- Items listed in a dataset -
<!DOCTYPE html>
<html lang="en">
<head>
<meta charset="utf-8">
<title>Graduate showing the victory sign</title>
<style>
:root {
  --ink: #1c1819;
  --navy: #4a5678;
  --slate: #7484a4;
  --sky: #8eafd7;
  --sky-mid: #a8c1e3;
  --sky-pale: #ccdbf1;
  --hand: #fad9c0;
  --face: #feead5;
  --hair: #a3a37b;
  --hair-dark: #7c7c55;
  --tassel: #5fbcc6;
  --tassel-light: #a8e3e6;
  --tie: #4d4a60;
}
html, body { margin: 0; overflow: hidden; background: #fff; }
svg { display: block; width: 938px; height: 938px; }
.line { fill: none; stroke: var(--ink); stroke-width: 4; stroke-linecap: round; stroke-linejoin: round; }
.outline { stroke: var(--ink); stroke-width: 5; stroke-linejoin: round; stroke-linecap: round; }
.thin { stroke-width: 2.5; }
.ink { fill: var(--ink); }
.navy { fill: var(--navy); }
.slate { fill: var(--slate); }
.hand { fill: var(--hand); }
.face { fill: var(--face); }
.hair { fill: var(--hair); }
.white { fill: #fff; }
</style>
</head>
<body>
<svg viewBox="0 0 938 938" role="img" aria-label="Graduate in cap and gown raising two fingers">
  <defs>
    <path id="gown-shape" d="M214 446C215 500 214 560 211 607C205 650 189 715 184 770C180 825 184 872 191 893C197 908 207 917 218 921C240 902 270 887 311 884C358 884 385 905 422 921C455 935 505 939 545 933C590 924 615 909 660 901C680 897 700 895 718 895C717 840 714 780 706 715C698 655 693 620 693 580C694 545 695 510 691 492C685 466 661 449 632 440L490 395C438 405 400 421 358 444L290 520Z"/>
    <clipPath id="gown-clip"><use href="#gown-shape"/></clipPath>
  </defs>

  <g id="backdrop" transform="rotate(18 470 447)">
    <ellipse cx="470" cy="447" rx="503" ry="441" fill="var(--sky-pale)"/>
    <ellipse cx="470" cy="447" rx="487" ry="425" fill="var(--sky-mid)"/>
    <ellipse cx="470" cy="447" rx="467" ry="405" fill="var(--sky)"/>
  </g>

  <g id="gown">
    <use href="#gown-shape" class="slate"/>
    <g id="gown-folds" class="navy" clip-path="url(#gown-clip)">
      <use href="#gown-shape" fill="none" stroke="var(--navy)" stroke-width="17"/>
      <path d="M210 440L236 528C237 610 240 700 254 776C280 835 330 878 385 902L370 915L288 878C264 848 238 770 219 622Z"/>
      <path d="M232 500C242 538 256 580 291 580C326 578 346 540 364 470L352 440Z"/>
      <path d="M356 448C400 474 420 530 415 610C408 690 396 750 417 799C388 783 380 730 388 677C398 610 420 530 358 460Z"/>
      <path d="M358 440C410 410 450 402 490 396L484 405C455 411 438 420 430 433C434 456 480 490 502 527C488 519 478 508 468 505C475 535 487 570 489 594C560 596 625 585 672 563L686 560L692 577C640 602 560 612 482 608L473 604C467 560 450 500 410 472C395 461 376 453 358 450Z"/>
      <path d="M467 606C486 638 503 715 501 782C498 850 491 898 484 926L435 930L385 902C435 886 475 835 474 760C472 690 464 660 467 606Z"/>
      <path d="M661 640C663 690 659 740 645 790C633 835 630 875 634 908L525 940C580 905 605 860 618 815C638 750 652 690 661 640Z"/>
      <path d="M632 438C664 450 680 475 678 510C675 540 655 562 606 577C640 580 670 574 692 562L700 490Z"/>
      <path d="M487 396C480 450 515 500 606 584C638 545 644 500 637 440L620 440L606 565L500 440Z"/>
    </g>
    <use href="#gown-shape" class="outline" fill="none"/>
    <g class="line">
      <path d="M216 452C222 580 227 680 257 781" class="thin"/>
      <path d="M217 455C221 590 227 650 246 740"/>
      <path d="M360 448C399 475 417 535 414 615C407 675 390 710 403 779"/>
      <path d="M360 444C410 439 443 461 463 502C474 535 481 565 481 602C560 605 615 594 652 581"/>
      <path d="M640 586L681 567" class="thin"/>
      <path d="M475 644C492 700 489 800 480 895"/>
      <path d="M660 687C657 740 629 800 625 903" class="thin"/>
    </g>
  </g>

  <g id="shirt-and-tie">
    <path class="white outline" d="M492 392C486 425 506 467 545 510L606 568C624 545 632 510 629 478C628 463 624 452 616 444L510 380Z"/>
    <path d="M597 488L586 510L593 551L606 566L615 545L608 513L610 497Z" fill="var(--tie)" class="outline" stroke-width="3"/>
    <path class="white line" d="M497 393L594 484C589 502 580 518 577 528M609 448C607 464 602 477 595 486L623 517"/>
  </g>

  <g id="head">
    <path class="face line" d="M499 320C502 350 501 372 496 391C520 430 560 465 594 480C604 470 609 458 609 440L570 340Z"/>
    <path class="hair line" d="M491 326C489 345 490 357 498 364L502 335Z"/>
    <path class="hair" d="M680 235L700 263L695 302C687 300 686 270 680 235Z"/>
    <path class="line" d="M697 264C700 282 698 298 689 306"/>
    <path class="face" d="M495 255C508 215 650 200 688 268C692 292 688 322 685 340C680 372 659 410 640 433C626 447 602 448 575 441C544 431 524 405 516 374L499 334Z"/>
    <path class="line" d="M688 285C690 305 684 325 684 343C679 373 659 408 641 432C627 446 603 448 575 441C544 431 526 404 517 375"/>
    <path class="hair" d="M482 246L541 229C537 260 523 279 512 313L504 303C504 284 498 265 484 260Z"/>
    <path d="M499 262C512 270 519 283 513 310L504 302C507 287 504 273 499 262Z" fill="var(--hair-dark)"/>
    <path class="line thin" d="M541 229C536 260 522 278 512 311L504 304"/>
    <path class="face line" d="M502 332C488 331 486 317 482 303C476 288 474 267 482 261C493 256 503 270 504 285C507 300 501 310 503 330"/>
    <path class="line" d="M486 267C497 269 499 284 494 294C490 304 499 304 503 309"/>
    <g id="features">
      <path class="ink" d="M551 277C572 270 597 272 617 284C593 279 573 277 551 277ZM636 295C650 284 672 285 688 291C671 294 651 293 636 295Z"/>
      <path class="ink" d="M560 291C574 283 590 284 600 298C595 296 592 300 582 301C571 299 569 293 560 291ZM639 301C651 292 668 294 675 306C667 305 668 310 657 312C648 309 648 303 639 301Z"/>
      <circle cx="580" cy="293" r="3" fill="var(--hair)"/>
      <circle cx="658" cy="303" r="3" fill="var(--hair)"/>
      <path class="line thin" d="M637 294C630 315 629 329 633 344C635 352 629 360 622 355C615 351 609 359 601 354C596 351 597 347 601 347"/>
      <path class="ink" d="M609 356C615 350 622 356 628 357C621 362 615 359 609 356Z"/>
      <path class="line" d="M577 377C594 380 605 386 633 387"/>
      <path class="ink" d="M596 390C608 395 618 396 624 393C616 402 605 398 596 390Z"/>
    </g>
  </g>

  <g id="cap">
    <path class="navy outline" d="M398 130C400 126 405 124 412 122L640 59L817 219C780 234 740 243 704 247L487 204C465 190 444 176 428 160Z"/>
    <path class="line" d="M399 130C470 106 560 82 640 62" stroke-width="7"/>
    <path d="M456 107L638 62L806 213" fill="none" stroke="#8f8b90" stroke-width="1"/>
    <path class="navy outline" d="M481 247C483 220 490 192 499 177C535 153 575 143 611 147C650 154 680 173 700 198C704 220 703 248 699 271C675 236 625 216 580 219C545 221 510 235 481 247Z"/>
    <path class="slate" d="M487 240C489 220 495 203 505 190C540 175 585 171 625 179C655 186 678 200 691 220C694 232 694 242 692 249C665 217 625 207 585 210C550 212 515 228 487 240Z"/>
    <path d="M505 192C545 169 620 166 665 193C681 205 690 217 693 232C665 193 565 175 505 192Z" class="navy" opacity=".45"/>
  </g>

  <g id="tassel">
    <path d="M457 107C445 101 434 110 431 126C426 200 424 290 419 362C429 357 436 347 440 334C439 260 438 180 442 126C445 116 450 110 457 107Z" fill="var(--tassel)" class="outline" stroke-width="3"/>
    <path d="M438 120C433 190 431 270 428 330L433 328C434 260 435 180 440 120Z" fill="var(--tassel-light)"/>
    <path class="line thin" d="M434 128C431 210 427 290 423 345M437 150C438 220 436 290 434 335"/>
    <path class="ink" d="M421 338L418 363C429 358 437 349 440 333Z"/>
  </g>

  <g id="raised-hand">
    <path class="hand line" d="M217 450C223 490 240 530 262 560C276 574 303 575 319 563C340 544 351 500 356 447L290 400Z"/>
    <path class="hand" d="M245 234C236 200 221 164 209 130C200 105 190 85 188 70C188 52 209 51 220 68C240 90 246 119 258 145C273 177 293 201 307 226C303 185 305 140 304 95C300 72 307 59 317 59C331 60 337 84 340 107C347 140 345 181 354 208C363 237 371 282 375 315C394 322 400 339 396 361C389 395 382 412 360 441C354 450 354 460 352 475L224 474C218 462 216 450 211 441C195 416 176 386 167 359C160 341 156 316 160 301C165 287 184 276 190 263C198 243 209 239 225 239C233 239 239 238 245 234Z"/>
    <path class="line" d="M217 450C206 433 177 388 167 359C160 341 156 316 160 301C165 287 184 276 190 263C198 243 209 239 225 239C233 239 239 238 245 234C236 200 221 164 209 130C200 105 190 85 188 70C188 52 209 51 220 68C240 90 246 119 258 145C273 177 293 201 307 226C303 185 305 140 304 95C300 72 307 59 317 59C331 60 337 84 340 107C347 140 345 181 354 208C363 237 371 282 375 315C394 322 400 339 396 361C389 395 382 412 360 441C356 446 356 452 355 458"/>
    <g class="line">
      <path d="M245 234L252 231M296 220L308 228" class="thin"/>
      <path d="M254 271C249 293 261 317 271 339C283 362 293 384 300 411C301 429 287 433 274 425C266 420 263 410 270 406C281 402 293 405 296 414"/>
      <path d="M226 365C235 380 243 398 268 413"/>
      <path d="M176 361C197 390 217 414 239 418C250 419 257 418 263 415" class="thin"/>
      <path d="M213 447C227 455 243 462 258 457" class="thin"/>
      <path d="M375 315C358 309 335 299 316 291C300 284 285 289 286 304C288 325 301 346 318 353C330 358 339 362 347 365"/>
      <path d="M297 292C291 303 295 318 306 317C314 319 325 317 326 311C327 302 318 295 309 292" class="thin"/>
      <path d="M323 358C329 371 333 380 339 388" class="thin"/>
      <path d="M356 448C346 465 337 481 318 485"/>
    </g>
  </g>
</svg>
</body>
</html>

- What you are asked to do -
Select and copy each line from the data that includes the word "thin".

- Result -
.thin { stroke-width: 2.5; }
      <path d="M216 452C222 580 227 680 257 781" class="thin"/>
      <path d="M640 586L681 567" class="thin"/>
      <path d="M660 687C657 740 629 800 625 903" class="thin"/>
    <path class="line thin" d="M541 229C536 260 522 278 512 311L504 304"/>
      <path class="line thin" d="M637 294C630 315 629 329 633 344C635 352 629 360 622 355C615 351 609 359 601 354C596 351 597 347 601 347"/>
    <path class="line thin" d="M434 128C431 210 427 290 423 345M437 150C438 220 436 290 434 335"/>
      <path d="M245 234L252 231M296 220L308 228" class="thin"/>
      <path d="M176 361C197 390 217 414 239 418C250 419 257 418 263 415" class="thin"/>
      <path d="M213 447C227 455 243 462 258 457" class="thin"/>
      <path d="M297 292C291 303 295 318 306 317C314 319 325 317 326 311C327 302 318 295 309 292" class="thin"/>
      <path d="M323 358C329 371 333 380 339 388" class="thin"/>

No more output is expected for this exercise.